From the New York Times cooking lessons to Refinery29’s 29 Rooms, these community-as-service activations have upped-the-ante regarding what clever and creative brand reinvigoration looks like and provide new avenues for publishers to connect with their readers.

These new content formats extend beyond experiential with many publishers from Vox to the New Yorker investing in “spin-off” shows on platforms like Netflix and Amazon.

Pubs Streaming Partnerships on the Rise

Streaming platforms have long been investing in original content, but these new bespoke series are coming from publishers who are extending their editorial savvy and brand into longer, richer media forms like mini-documentary series, podcasts, and video journalism.

Vox, in particular, has been active in content expansion having launched Explained on Netflix, the podcasts Today, Explained, Future Perfect and Land of the Giants, and their YouTube Original series Glad You Asked. And Vox is by no means slowing down. They’ve already publicly stated their television ambitions to grow with partners that include Netflix, YouTube Originals, and HBO, and are planning to launch several new podcasts in 2021.

Amazon Video is investing in new types of content like documentary series and concerts and is partnering with publishers to create mini-series, most notably with The New Yorker Presents.

And of course, it would be remiss not to include Vice in this list, as it can be argued that Vice’s investment in media, particularly their international coverage and shows, was somewhat of a tipping point for an industry that’s long been ignoring the generational shift to video-based content.

The trick, however, is to think holistically about the experience your brand provides, extend that out logically, and find the opportunities that make sense for the brand and to its readers.

Gen – Z is used to freemium content and streaming bundles that as an industry, we have never had to deal with before but we’re in the thick of it now.

Retaining Relevancy=Forging New Paths

For publishers laying their eggs in the baskets of advertising and subscriptions alone, death is only a stone’s throw away.

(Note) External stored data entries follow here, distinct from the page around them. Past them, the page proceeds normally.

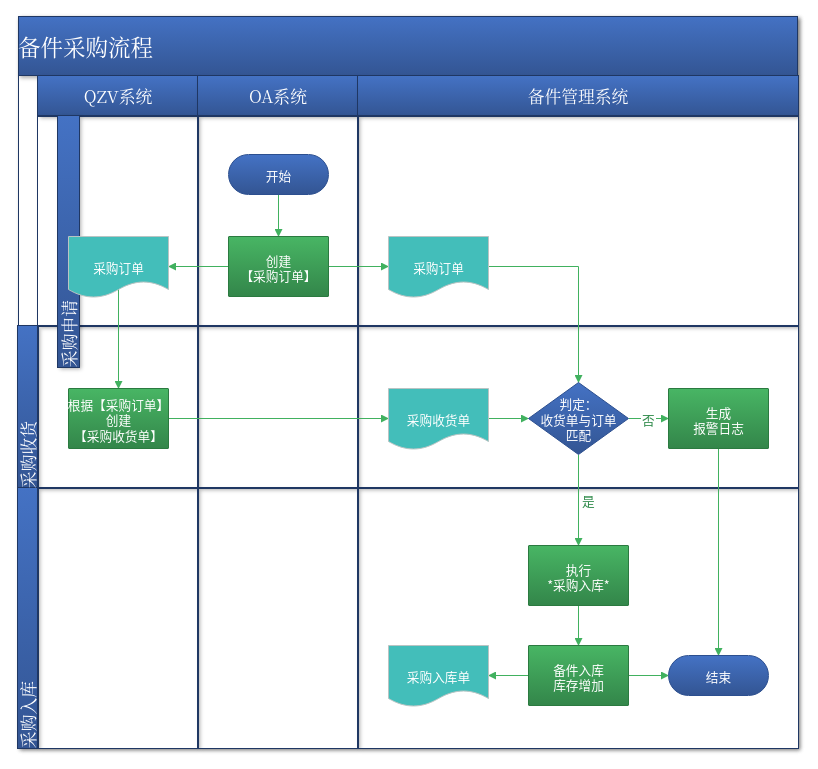
<!DOCTYPE html>
<html lang="zh-CN">
<head>
<meta charset="utf-8">
<title>备件采购流程</title>
<style>
:root {
  --navy: #1f3763;
  --blue-top: #4472c4;
  --blue-bottom: #335593;
  --green-top: #48b564;
  --green-bottom: #33864a;
  --green-edge: #2b7a40;
  --line: #41b15f;
  --label: #2f8a4a;
  --teal: #43beba;
  --shadow: rgba(0, 0, 0, .32);
  --serif: "Noto Serif CJK SC", "Noto Serif CJK JP", serif;
  --sans: "Noto Sans CJK SC", "Noto Sans CJK JP", sans-serif;
}
* { box-sizing: border-box; margin: 0; padding: 0; }
html, body { width: 818px; height: 769px; overflow: hidden; background: #fff; }
.chart { position: relative; width: 818px; height: 769px; font-family: var(--sans); }

.swimlanes {
  position: absolute; left: 18px; top: 16px;
  display: grid;
  grid-template-columns: 20px 160px 160px 440px;
  grid-template-rows: 60px 40px 210px 162px 260px;
  font-family: var(--serif); color: #fff;
  box-shadow: 2px 2px 4px var(--shadow);
}
.title, .lane-head, .phase { background: linear-gradient(var(--blue-top), var(--blue-bottom)); }
.title {
  grid-column: 1 / -1; display: flex; align-items: center;
  font-size: 22.5px; font-weight: 400; padding-bottom: 1px;
  box-shadow: inset 0 0 0 1px var(--navy), 2px 2px 4px var(--shadow);
}
.lane-head {
  display: flex; align-items: center; justify-content: center;
  font-size: 16.8px; font-weight: 400;
}
.lane-head, .cell, .phase { outline: 1px solid var(--navy); box-shadow: 2px 2px 4px var(--shadow); }
.corner { grid-row: 2 / 4; grid-column: 1; border-left: 1px solid var(--navy); }
.phase {
  display: flex; align-items: center; justify-content: flex-start;
  writing-mode: vertical-rl; text-orientation: sideways;
  font-size: 16.8px; line-height: 20px; white-space: nowrap;
}
.phase span { transform: rotate(180deg); }
.phase { justify-content: flex-end; }
.phase-request {
  position: absolute; left: 58px; top: 116px; width: 21px; height: 251px;
  font-family: var(--serif); color: #fff; outline-width: 1px;
}

.connectors { position: absolute; left: 0; top: 0; }
.node {
  position: absolute; width: 101px; height: 61px;
  display: flex; align-items: center; justify-content: center; text-align: center;
  color: #fff; font-size: 12.7px; line-height: 15.4px; white-space: nowrap;
}
.step {
  background: linear-gradient(var(--green-top), var(--green-bottom));
  border: 1px solid var(--green-edge); border-radius: 1px;
  padding-top: 3px;
}
.terminal {
  height: 41px; border-radius: 21px; border: 1px solid #2c4f8f; padding-top: 2px;
  background: linear-gradient(var(--blue-top), var(--blue-bottom));
}
.document { padding-top: 2px; }
.decision { height: 73px; padding-top: 2px; }
.branch {
  position: absolute; padding: 0 1px; background: #fff;
  color: var(--label); font-size: 12.7px; line-height: 15px;
}
</style>
</head>
<body>
<main class="chart">
  <section class="swimlanes">
    <h1 class="title">备件采购流程</h1>
    <div class="corner"></div>
    <h2 class="lane-head">QZV系统</h2>
    <h2 class="lane-head">OA系统</h2>
    <h2 class="lane-head">备件管理系统</h2>
    <div class="cell" style="grid-column:2"></div>
    <div class="cell"></div>
    <div class="cell"></div>
    <div class="phase"><span>采购收货</span></div>
    <div class="cell"></div>
    <div class="cell"></div>
    <div class="cell"></div>
    <div class="phase"><span>采购入库</span></div>
    <div class="cell"></div>
    <div class="cell"></div>
    <div class="cell"></div>
  </section>
  <div class="phase phase-request"><span>采购申请</span></div>

  <svg class="connectors" width="818" height="769" viewBox="0 0 818 769" aria-hidden="true">
    <defs>
      <linearGradient id="blue" x1="0" y1="0" x2="0" y2="1">
        <stop offset="0" stop-color="#4472c4"/>
        <stop offset="1" stop-color="#335593"/>
      </linearGradient>
      <marker id="arrow" markerUnits="userSpaceOnUse" markerWidth="8" markerHeight="8" refX="7" refY="4" orient="auto">
        <polygon points="0,0 8,4 0,8" fill="#41b15f"/>
      </marker>
      <path id="document-shape" d="M0 0H100V53C83 43 67 43 50 53C33 63 17 63 0 53Z" fill="#43beba" stroke="#b9c4c3"/>
    </defs>
    <g fill="none" stroke="#41b15f" marker-end="url(#arrow)">
      <path d="M278.5 195V236" marker-end="url(#arrow)"/>
      <path d="M228 266.5H169" marker-end="url(#arrow)"/>
      <path d="M329 266.5H388" marker-end="url(#arrow)"/>
      <path d="M489 266.5H578.5V382" marker-end="url(#arrow)"/>
      <path d="M118.5 288V388" marker-end="url(#arrow)"/>
      <path d="M169 418.5H388" marker-end="url(#arrow)"/>
      <path d="M489 418.5H528" marker-end="url(#arrow)"/>
      <path d="M629 418.5H668" marker-end="url(#arrow)"/>
      <path d="M578.5 455V545" marker-end="url(#arrow)"/>
      <path d="M578.5 606V645" marker-end="url(#arrow)"/>
      <path d="M528 675.5H489" marker-end="url(#arrow)"/>
      <path d="M629 675.5H668" marker-end="url(#arrow)"/>
      <path d="M718.5 449V655" marker-end="url(#arrow)"/>
    </g>
    <use href="#document-shape" x="68.5" y="236.5"/>
    <use href="#document-shape" x="388.5" y="236.5"/>
    <use href="#document-shape" x="388.5" y="388.5"/>
    <use href="#document-shape" x="388.5" y="645.5"/>
    <polygon points="578.5,382.5 628.5,418.5 578.5,454.5 528.5,418.5" fill="url(#blue)" stroke="#2c4f8f"/>
  </svg>

  <div class="node terminal" style="left:228px;top:154px">开始</div>
  <div class="node step" style="left:228px;top:236px">创建<br>【采购订单】</div>
  <div class="node document" style="left:68px;top:236px">采购订单</div>
  <div class="node document" style="left:388px;top:236px">采购订单</div>
  <div class="node step" style="left:68px;top:388px">根据【采购订单】<br>创建<br>【采购收货单】</div>
  <div class="node document" style="left:388px;top:388px">采购收货单</div>
  <div class="node decision" style="left:528px;top:382px">判定：<br>收货单与订单<br>匹配</div>
  <div class="node step" style="left:668px;top:388px">生成<br>报警日志</div>
  <div class="node step" style="left:528px;top:545px">执行<br>*采购入库*</div>
  <div class="node step" style="left:528px;top:645px">备件入库<br>库存增加</div>
  <div class="node document" style="left:388px;top:645px">采购入库单</div>
  <div class="node terminal" style="left:668px;top:655px">结束</div>
  <span class="branch" style="left:641px;top:412px">否</span>
  <span class="branch" style="left:581px;top:493px">是</span>
</main>
</body>
</html>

Media companies need to provide experiences and personal opportunities to retain relevance and revenue.

This may not be a completely novel trend – let’s not forget about the Monocle Café in London and National Geographics investment in merchandise– but few have taken full advantage of the opportunities this presents.

For media companies looking to expand their revenue streams, there are only two questions to ask yourselves: how creative and entrepreneurial do you want to become and what do you need to do to get there authentically.

Conde Nast’s success is not an anomaly—it’s the tip of the iceberg, signaling an exciting, new path for an industry that has long been struggling.